The Robert Wood Johnson Foundation and Trust for America’s Health released a report titled F as in Fat: How Obesity Threatens America’s Future, which warns that the number of obese adults, along with related disease rates and health care costs, are on course to increase dramatically in every part of the country, including Colorado.
Although Colorado once again remains the “leanest state,” more than 20 percent of adults in Colorado are obese, and the report estimates that all 50 states could have obesity rates above 44 percent by 2030.
The statistics in this report paint a potentially bleak picture of our country’s and state’s future and show the urgency with which we must address this growing epidemic.
Obesity is an issue that must be tackled now or the ramifications will impact not only our waistlines but also our bottom lines.
Obesity weighs on all of us. And the only way we’re going to tip our scales back to collective health is to be collaborative, proactive and diligent across many sectors. We all have a role to play. Individuals must adopt healthier, sustainable behaviors; school, worksites and communities must provide opportunities for healthy eating and active living; and elected officials must support policies that promote and encourage health.

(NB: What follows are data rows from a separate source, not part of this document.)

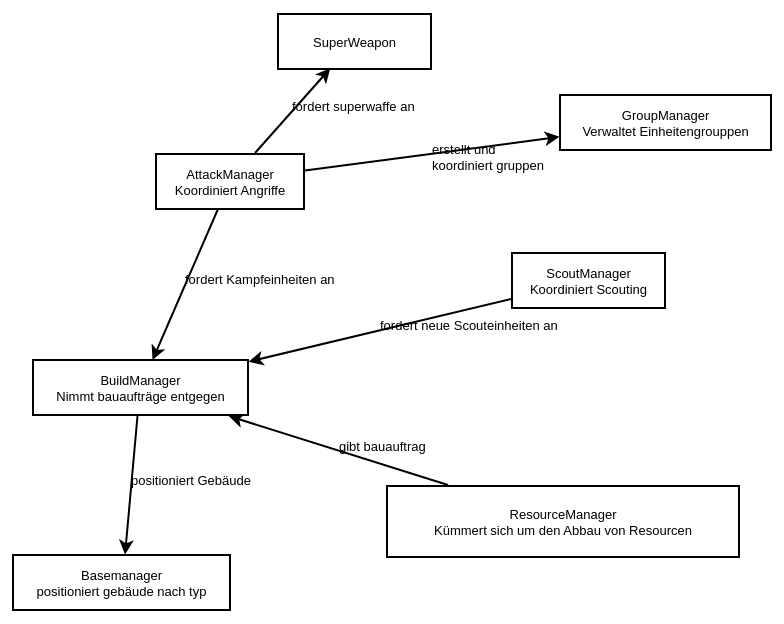
<!DOCTYPE html>
<html lang="de">
<head>
<meta charset="utf-8">
<title>Manager-Diagramm</title>
<style>
  :root { --paper: #fff; --ink: #000; }
  * { box-sizing: border-box; margin: 0; }
  body { background: var(--paper); overflow: hidden; }
  .diagram {
    position: relative; width: 784px; height: 624px; overflow: hidden;
    background: var(--paper); color: var(--ink);
    font: 13px/16px "Liberation Sans", Arial, sans-serif;
  }
  .connectors { position: absolute; inset: 0; display: block; }
  .connectors line { stroke: var(--ink); stroke-width: 2; marker-end: url(#arrowhead); }
  .connectors marker path { fill: var(--ink); }
  .node {
    position: absolute; height: 57px; padding-top: 2px;
    display: flex; flex-direction: column; align-items: center; justify-content: center;
    border: 2px solid var(--ink); background: var(--paper); white-space: nowrap;
  }
  .node h2 { font: inherit; }
  .label { position: absolute; white-space: nowrap; }

  .super-weapon { left: 277px; top: 13px; width: 155px; }
  .group-manager { left: 559px; top: 94px; width: 213px; }
  .attack-manager { left: 155px; top: 153px; width: 150px; }
  .scout-manager { left: 511px; top: 252px; width: 155px; }
  .build-manager { left: 32px; top: 359px; width: 217px; }
  .resource-manager { left: 386px; top: 485px; width: 354px; height: 73px; }
  .base-manager { left: 12px; top: 554px; width: 219px; }

  .to-weapon { left: 292px; top: 99px; }
  .to-group { left: 432px; top: 142px; }
  .attack-to-build { left: 185px; top: 272px; }
  .scout-to-build { left: 380px; top: 318px; }
  .resource-to-build { left: 339px; top: 439px; }
  .to-base { left: 131px; top: 473px; }
</style>
</head>
<body>
<main class="diagram">
  <svg class="connectors" width="784" height="624" viewBox="0 0 784 624" aria-hidden="true">
    <defs>
      <marker id="arrowhead" markerUnits="userSpaceOnUse" markerWidth="15" markerHeight="15" refX="10" refY="7.5" orient="auto">
        <path d="M0 0 L15 7.5 L0 15 L4 7.5 Z"/>
      </marker>
    </defs>
    <line x1="255" y1="153" x2="327" y2="72"/>
    <line x1="305" y1="170.5" x2="554.5" y2="137.5"/>
    <line x1="218" y1="209" x2="154.5" y2="355.5"/>
    <line x1="511" y1="299" x2="253.5" y2="360.5"/>
    <line x1="448" y1="485" x2="233.5" y2="417.5"/>
    <line x1="137.5" y1="416" x2="125.5" y2="549.5"/>
  </svg>

  <section class="node super-weapon"><h2>SuperWeapon</h2></section>
  <section class="node group-manager"><h2>GroupManager</h2><p>Verwaltet Einheitengrouppen</p></section>
  <section class="node attack-manager"><h2>AttackManager</h2><p>Koordiniert Angriffe</p></section>
  <section class="node scout-manager"><h2>ScoutManager</h2><p>Koordiniert Scouting</p></section>
  <section class="node build-manager"><h2>BuildManager</h2><p>Nimmt bauaufträge entgegen</p></section>
  <section class="node resource-manager"><h2>ResourceManager</h2><p>Kümmert sich um den Abbau von Resourcen</p></section>
  <section class="node base-manager"><h2>Basemanager</h2><p>positioniert gebäude nach typ</p></section>

  <p class="label to-weapon">fordert superwaffe an</p>
  <p class="label to-group">erstellt und<br>koordiniert gruppen</p>
  <p class="label attack-to-build">fordert Kampfeinheiten an</p>
  <p class="label scout-to-build">fordert neue Scouteinheiten an</p>
  <p class="label resource-to-build">gibt bauauftrag</p>
  <p class="label to-base">positioniert Gebäude</p>
</main>
</body>
</html>
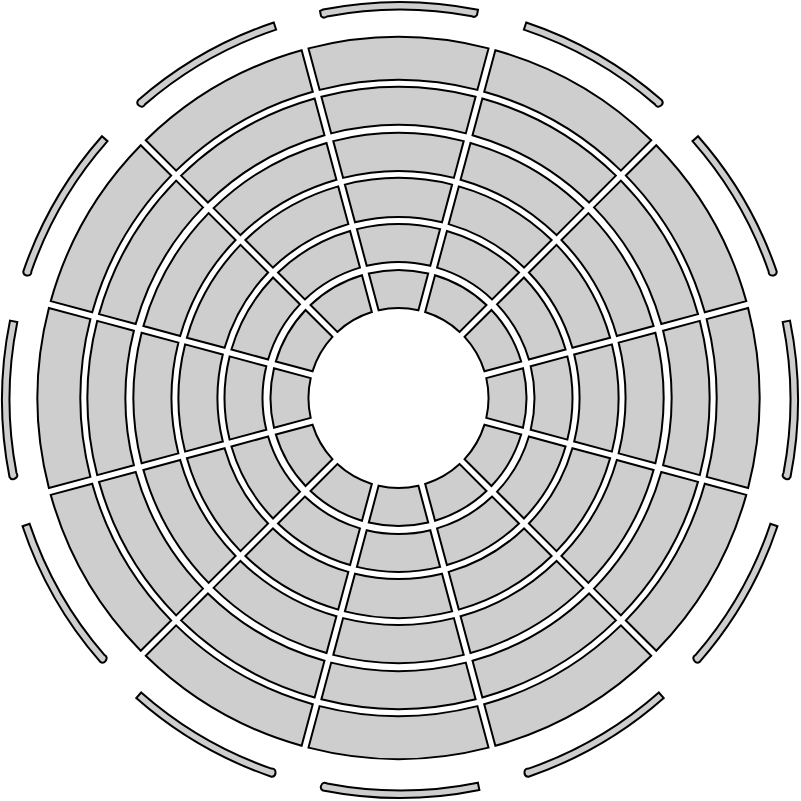
<!DOCTYPE html>
<html lang="en">
<head>
<meta charset="utf-8">
<title>Segmented wheel</title>
<style>
:root { --paper: #ffffff; --segment: #cecece; --outline: #000000; }
html, body { margin: 0; background: var(--paper); overflow: hidden; }
.wheel { display: block; width: 801px; height: 801px; fill: var(--segment); stroke: var(--outline); stroke-width: 2; }
</style>
</head>
<body>
<svg class="wheel" viewBox="0 0 801 801" role="img" aria-label="Wheel of twelve sectors in six rings, surrounded by twelve curved bars">
  <defs>
    <g id="sector">
      <path d="M-90-349.6A361 361 0 0 1 90-349.6L78.9-308.1A318 318 0 0 0-78.9-308.1Z"/>
      <path d="M-77.1-301.3A311 311 0 0 1 77.1-301.3L67.3-264.6A273 273 0 0 0-67.3-264.6Z"/>
      <path d="M-65.2-256.9A265 265 0 0 1 65.2-256.9L55.4-220.1A227 227 0 0 0-55.4-220.1Z"/>
      <path d="M-53.6-213.4A220 220 0 0 1 53.6-213.4L43.5-175.7A181 181 0 0 0-43.5-175.7Z"/>
      <path d="M-41.6-168.9A174 174 0 0 1 41.6-168.9L31.8-132.2A136 136 0 0 0-31.8-132.2Z"/>
      <path d="M-29.7-124.5A128 128 0 0 1 29.7-124.5L19.9-87.8A90 90 0 0 0-19.9-87.8Z"/>
    </g>
    <path id="bar" d="M-79.4-390A398 398 0 0 1 77-390.5Q80-389 79-386Q77-381 73-383.5A390 390 0 0 0-77.9-382.7Z"/>
    <use id="bar-mirrored" href="#bar" transform="scale(-1 1)"/>
  </defs>
  <g id="sectors" transform="translate(398.5 398)">
    <use href="#sector"/>
    <use href="#sector" transform="rotate(30)"/>
    <use href="#sector" transform="rotate(60)"/>
    <use href="#sector" transform="rotate(90)"/>
    <use href="#sector" transform="rotate(120)"/>
    <use href="#sector" transform="rotate(150)"/>
    <use href="#sector" transform="rotate(180)"/>
    <use href="#sector" transform="rotate(210)"/>
    <use href="#sector" transform="rotate(240)"/>
    <use href="#sector" transform="rotate(270)"/>
    <use href="#sector" transform="rotate(300)"/>
    <use href="#sector" transform="rotate(330)"/>
  </g>
  <g id="outer-bars" transform="translate(400 400)">
    <path d="M-77-390.5A398 398 0 0 1 78-390.3L77-385Q75-382 72-383.7A390 390 0 0 0-73-383.5Q-77-381-79-384L-80-389Z"/>
    <use href="#bar" transform="rotate(30)"/>
    <use href="#bar" transform="rotate(60)"/>
    <use href="#bar" transform="rotate(90)"/>
    <use href="#bar" transform="rotate(120)"/>
    <use href="#bar" transform="rotate(150)"/>
    <use href="#bar" transform="rotate(180)"/>
    <use href="#bar-mirrored" transform="rotate(210)"/>
    <use href="#bar-mirrored" transform="rotate(240)"/>
    <use href="#bar-mirrored" transform="rotate(270)"/>
    <use href="#bar-mirrored" transform="rotate(300)"/>
    <use href="#bar-mirrored" transform="rotate(330)"/>
  </g>
</svg>
</body>
</html>
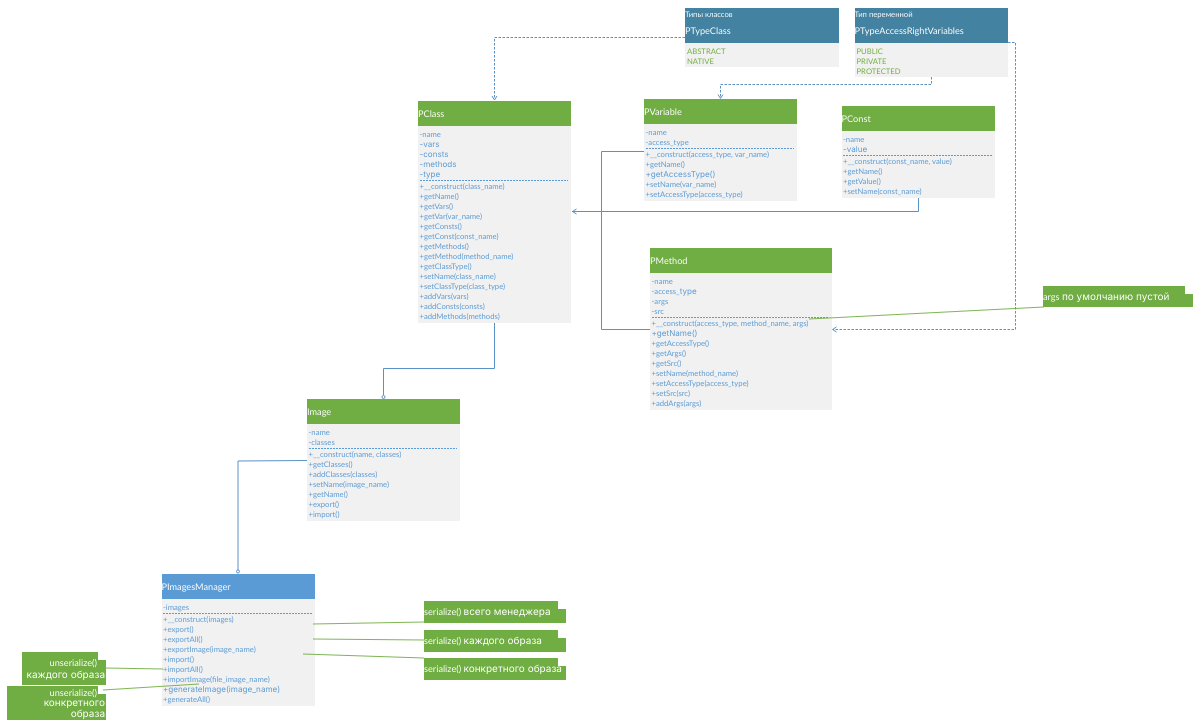
<!DOCTYPE html>
<html lang="ru">
<head>
<meta charset="utf-8">
<title>Диаграмма классов</title>
<style>
:root {
  --green: #70ad42;
  --blue: #5b9bd5;
  --teal: #4382a0;
  --line: #5b92c6;
  --panel: #f1f1f1;
  --paper: #fff;
}
* { box-sizing: border-box; margin: 0; padding: 0; }
html, body { width: 1200px; height: 726px; overflow: hidden; background: var(--paper); }
body { position: relative; font: 7.7px/10px Lato, "Open Sans", sans-serif; text-rendering: geometricPrecision; }
.connectors { position: absolute; left: 0; top: 0; }
.class-box { position: absolute; width: 153px; color: var(--blue); white-space: nowrap; }
.class-box header { height: 25px; display: flex; align-items: center; background: var(--green); color: var(--paper); }
.class-box h2 { font-size: 9.2px; font-weight: 400; line-height: 12px; }
.class-box ul { list-style: none; background: var(--panel); padding: 0 3px 0 1.5px; }
.class-box li { height: 10px; }
.class-box .fields { padding-top: 3px; }
.fields::after { content: ""; display: block; height: 2px;
  background: repeating-linear-gradient(90deg, var(--blue) 0 2px, transparent 2px 3px) 0 1px / 100% 1px no-repeat; }
.class-box .methods { padding-bottom: 2px; }
.big { font-family: Inter, sans-serif; font-size: 8.1px; }
.manager header { background: var(--blue); }
.enum header { height: 35px; flex-direction: column; align-items: flex-start; background: var(--teal); padding-top: 1px; }
.enum header p { height: 10px; margin-bottom: 6px; }
.class-box.enum ul { color: var(--green); padding: 3px 2px 1px; }
.note { position: absolute; display: flex; flex-direction: column; justify-content: center; background: var(--green); color: var(--paper);
  font-size: 9.2px; line-height: 12px; white-space: nowrap;
  clip-path: polygon(0 0, calc(100% - 8px) 0, calc(100% - 8px) 8px, 100% 8px, 100% 100%, 0 100%); }
.note b { font: 400 10px/12px Inter, sans-serif; }
.note.right { align-items: flex-end; padding-right: 1px; }
.note.right span { padding-right: 8px; }
.note.tall span, .note.tall b { line-height: 11px; }
</style>
</head>
<body>

<section class="class-box enum" style="left:685px;top:8px;width:154px">
  <header><p>Типы классов</p><h2>PTypeClass</h2></header>
  <ul><li>ABSTRACT</li><li>NATIVE</li></ul>
</section>

<section class="class-box enum" style="left:854.5px;top:8px">
  <header><p>Тип переменной</p><h2>PTypeAccessRightVariables</h2></header>
  <ul><li>PUBLIC</li><li>PRIVATE</li><li>PROTECTED</li></ul>
</section>

<section class="class-box" style="left:418px;top:101px">
  <header><h2>PClass</h2></header>
  <ul class="fields">
    <li>-name</li><li class="big">-vars</li><li class="big">-consts</li><li class="big">-methods</li><li class="big">-type</li>
  </ul>
  <ul class="methods">
    <li>+__construct(class_name)</li><li>+getName()</li><li>+getVars()</li><li>+getVar(var_name)</li>
    <li>+getConsts()</li><li>+getConst(const_name)</li><li>+getMethods()</li><li>+getMethod(method_name)</li>
    <li>+getClassType()</li><li>+setName(class_name)</li><li>+setClassType(class_type)</li>
    <li>+addVars(vars)</li><li>+addConsts(consts)</li><li>+addMethods(methods)</li>
  </ul>
</section>

<section class="class-box" style="left:644px;top:99px">
  <header><h2>PVariable</h2></header>
  <ul class="fields"><li>-name</li><li>-access_type</li></ul>
  <ul class="methods">
    <li>+__construct(access_type, var_name)</li><li>+getName()</li><li class="big">+getAccessType()</li>
    <li>+setName(var_name)</li><li>+setAccessType(access_type)</li>
  </ul>
</section>

<section class="class-box" style="left:841.5px;top:106px">
  <header><h2>PConst</h2></header>
  <ul class="fields"><li>-name</li><li class="big">-value</li></ul>
  <ul class="methods">
    <li>+__construct(const_name, value)</li><li>+getName()</li><li>+getValue()</li><li>+setName(const_name)</li>
  </ul>
</section>

<section class="class-box" style="left:650px;top:248px;width:182px">
  <header><h2>PMethod</h2></header>
  <ul class="fields"><li>-name</li><li>-access_<span class="big">type</span></li><li>-args</li><li>-src</li></ul>
  <ul class="methods">
    <li>+__construct(access_type, method_name, args)</li><li class="big">+getName()</li><li>+getAccessType()</li>
    <li>+getArgs()</li><li>+getSrc()</li><li>+setName(method_name)</li>
    <li>+setAccessType(access_type)</li><li>+setSrc(src)</li><li>+addArgs(args)</li>
  </ul>
</section>

<section class="class-box" style="left:307px;top:399px">
  <header><h2>Image</h2></header>
  <ul class="fields"><li>-name</li><li>-classes</li></ul>
  <ul class="methods">
    <li>+__construct(name, classes)</li><li>+getClasses()</li><li>+addClasses(classes)</li>
    <li>+setName(image_name)</li><li>+getName()</li><li>+export()</li><li>+import()</li>
  </ul>
</section>

<section class="class-box manager" style="left:161.5px;top:574px">
  <header><h2>PImagesManager</h2></header>
  <ul class="fields"><li>-images</li></ul>
  <ul class="methods">
    <li>+__construct(images)</li><li>+export()</li><li>+exportAll()</li><li>+exportImage(image_name)</li>
    <li>+import()</li><li>+importAll()</li><li>+importImage(file_image_name)</li>
    <li class="big">+generateImage(image_name)</li><li>+generateAll()</li>
  </ul>
</section>

<svg class="connectors" width="1200" height="726" viewBox="0 0 1200 726" fill="none" aria-hidden="true">
  <defs>
    <path id="arrow" d="M-2.5 -4L0 0L2.5 -4"/>
    <circle id="ring" r="1.5" fill="#fff"/>
  </defs>
  <g stroke="var(--line)">
    <g stroke-dasharray="2.5 1.5">
      <polyline points="685,37.5 494.5,37.5 494.5,99"/>
      <polyline points="931.5,77 931.5,84.5 720.5,84.5 720.5,98"/>
      <polyline points="1008,42.5 1015.5,42.5 1015.5,329.5 833,329.5"/>
    </g>
    <polyline points="644,151.5 601.5,151.5 601.5,329.5 650,329.5"/>
    <polyline points="918.5,198 918.5,211.5 572,211.5"/>
    <polyline points="494.5,323 494.5,368.5 383.5,368.5 383.5,395"/>
    <polyline points="307,460.5 238,461 238,570"/>
    <use href="#arrow" x="494.5" y="100"/>
    <use href="#arrow" x="720.5" y="98.5"/>
    <use href="#arrow" transform="translate(832.5 329.5) rotate(90)"/>
    <use href="#arrow" transform="translate(572.5 211.5) rotate(90)"/>
    <use href="#ring" x="383.5" y="397"/>
    <use href="#ring" x="238" y="571.5"/>
  </g>
  <g stroke="var(--green)" stroke-width="0.9">
    <line x1="809" y1="319" x2="1044" y2="307"/>
    <line x1="313" y1="624" x2="424" y2="622"/>
    <line x1="313" y1="639" x2="424" y2="640"/>
    <line x1="303" y1="654" x2="424" y2="658"/>
    <line x1="105" y1="668" x2="163" y2="669"/>
    <line x1="103" y1="690" x2="199" y2="684"/>
  </g>
</svg>

<aside class="note" style="left:1043px;top:286px;width:150px;height:21px"><p>args <b>по умолчанию пустой</b></p></aside>
<aside class="note" style="left:424px;top:601px;width:142px;height:22px"><p>serialize() <b>всего менеджера</b></p></aside>
<aside class="note" style="left:424px;top:630px;width:142px;height:22px"><p>serialize() <b>каждого образа</b></p></aside>
<aside class="note" style="left:424px;top:658px;width:142px;height:22px"><p>serialize() <b>конкретного образа</b></p></aside>
<aside class="note right" style="left:22px;top:652px;width:84px;height:33px"><span>unserialize()</span><b>каждого образа</b></aside>
<aside class="note right tall" style="left:7px;top:686px;width:99px;height:34px"><span>unserialize()</span><b>конкретного</b><b>образа</b></aside>

</body>
</html>
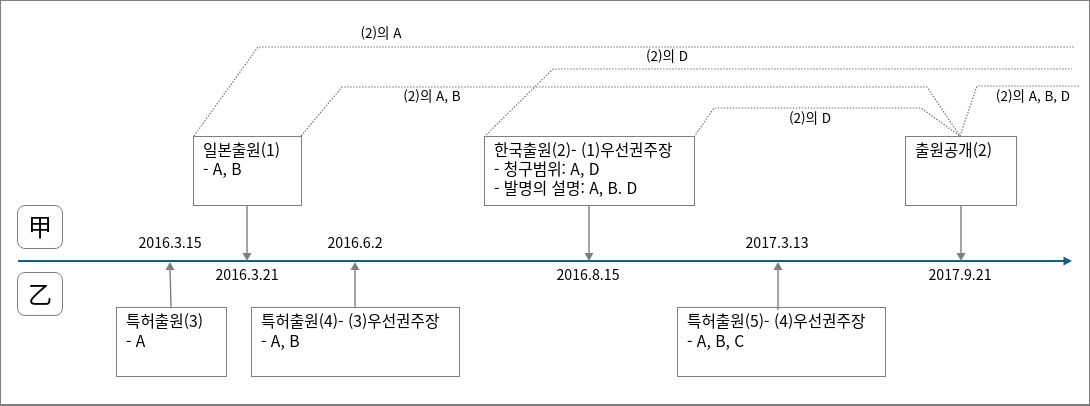
<!DOCTYPE html>
<html lang="ko">
<head>
<meta charset="utf-8">
<title>출원 타임라인</title>
<style>
:root {
  --paper: #fff;
  --ink: #000;
  --frame: #7f7f7f;
  --arrow: #7f7f7f;
  --dots: #6b6b6b;
  --axis: #156082;
}
* { box-sizing: border-box; }
html, body { margin: 0; overflow: hidden; }
.timeline {
  position: relative;
  width: 1090px;
  height: 406px;
  overflow: hidden;
  background: var(--paper);
  border: 1px solid var(--frame);
  border-width: 1px 1px 2px 1px;
  color: var(--ink);
  font-family: "Noto Sans CJK KR", "Noto Sans", sans-serif;
}
.timeline > * { position: absolute; margin: 0; white-space: nowrap; }
.connectors { left: -1px; top: -1px; }
.filing {
  height: 70px;
  padding: 3px 9px;
  border: 1.4px solid var(--frame);
  font-size: 15.7px;
  line-height: 19px;
}
.filing p { margin: 0; }
.upper { top: 135px; }
.lower { top: 306px; line-height: 20px; }
.party {
  left: 16px;
  width: 46px;
  height: 44px;
  display: flex;
  align-items: center;
  justify-content: center;
  padding-bottom: 2px;
  border: 1.4px solid var(--frame);
  border-radius: 8px;
  font-size: 24px;
  line-height: 1;
}
.date, .scope { transform: translateX(-50%); line-height: 20px; }
.date { font-size: 14.2px; }
.date.above { top: 231px; }
.date.below { top: 263px; }
.scope { font-size: 13.5px; }
</style>
</head>
<body>
<main class="timeline">
  <svg class="connectors" width="1090" height="406" viewBox="0 0 1090 406" aria-hidden="true">
    <defs>
      <path id="head-down" d="M-4.5 -8H4.5L0 0Z" fill="var(--arrow)"/>
      <path id="head-up" d="M-4.5 8H4.5L0 0Z" fill="var(--arrow)"/>
    </defs>
    <g fill="none" stroke="var(--dots)" stroke-width="1.2" stroke-dasharray="1.4 1.6">
      <path d="M194 136L258 47H1075"/>
      <path d="M301 136L342 87H927L960 136"/>
      <path d="M484 137L553 69H1072"/>
      <path d="M694 137L714 108H921L960 136"/>
      <path d="M960 136L977 86H1079"/>
    </g>
    <path d="M18 261H1066" stroke="var(--axis)" stroke-width="2"/>
    <path d="M1063.5 256.5V265.5L1072 261Z" fill="var(--axis)"/>
    <g stroke="var(--arrow)" stroke-width="1.4">
      <path d="M247 206V255"/>
      <path d="M589 206V255"/>
      <path d="M961 206V255"/>
      <path d="M171 308L170 268"/>
      <path d="M355 308V268"/>
      <path d="M778 310V268"/>
    </g>
    <use href="#head-down" x="247" y="261"/>
    <use href="#head-down" x="589" y="261"/>
    <use href="#head-down" x="961" y="261"/>
    <use href="#head-up" x="170" y="262"/>
    <use href="#head-up" x="355" y="262"/>
    <use href="#head-up" x="778" y="262"/>
  </svg>

  <p class="scope" style="left:380px; top:21px">(2)의 A</p>
  <p class="scope" style="left:666px; top:44px">(2)의 D</p>
  <p class="scope" style="left:431px; top:84px">(2)의 A, B</p>
  <p class="scope" style="left:809px; top:106px">(2)의 D</p>
  <p class="scope" style="left:1032px; top:84px">(2)의 A, B, D</p>

  <section class="filing upper" style="left:192px; width:109px">
    <p>일본출원(1)</p><p>- A, B</p>
  </section>
  <section class="filing upper" style="left:483px; width:211px">
    <p>한국출원(2)- (1)우선권주장</p><p>- 청구범위: A, D</p><p>- 발명의 설명: A, B. D</p>
  </section>
  <section class="filing upper" style="left:904px; width:112px">
    <p>출원공개(2)</p>
  </section>

  <div class="party" style="top:204px">甲</div>
  <div class="party" style="top:271px">乙</div>

  <p class="date above" style="left:169px">2016.3.15</p>
  <p class="date below" style="left:246px">2016.3.21</p>
  <p class="date above" style="left:354px">2016.6.2</p>
  <p class="date below" style="left:587px">2016.8.15</p>
  <p class="date above" style="left:776px">2017.3.13</p>
  <p class="date below" style="left:959px">2017.9.21</p>

  <section class="filing lower" style="left:115px; width:111px">
    <p>특허출원(3)</p><p>- A</p>
  </section>
  <section class="filing lower" style="left:250px; width:209px">
    <p>특허출원(4)- (3)우선권주장</p><p>- A, B</p>
  </section>
  <section class="filing lower" style="left:676px; width:209px">
    <p>특허출원(5)- (4)우선권주장</p><p>- A, B, C</p>
  </section>
</main>
</body>
</html>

Fortunately, we can reverse these devastating trends and ensure a successful future that isn’t weighed down by the many negative and costly effects of obesity.
According to the F as in Fat Report, decreasing the average BMI of adults by only 5 percent could save nearly every state between 6.5 percent and 7.9 percent in health care costs. Specifically, Colorado could save more than $10 billion by 2030.
At LiveWell Colorado, we know that it is possible to make a difference in our homes, schools, worksites and communities. For example, we are proud to partner with school nutrition staff at more than 67 school districts across the state to help them prepare fresh, healthy meals from scratch. Through the passage and implementation of HB11-1069, public elementary schools are now required to provide our children the physical activity necessary for their growing minds and bodies. These are long-term, sustainable changes that can prevent obesity in our future workforce.
I challenge each person reading this to adopt one new healthy habit and take that first step toward helping Colorado save more lives and millions of dollars in unnecessary health care costs.
The fight against obesity is a battle for our health – both physical and fiscal – and ultimately for our future. Colorado deserves better than the title of ‘best of the worst.’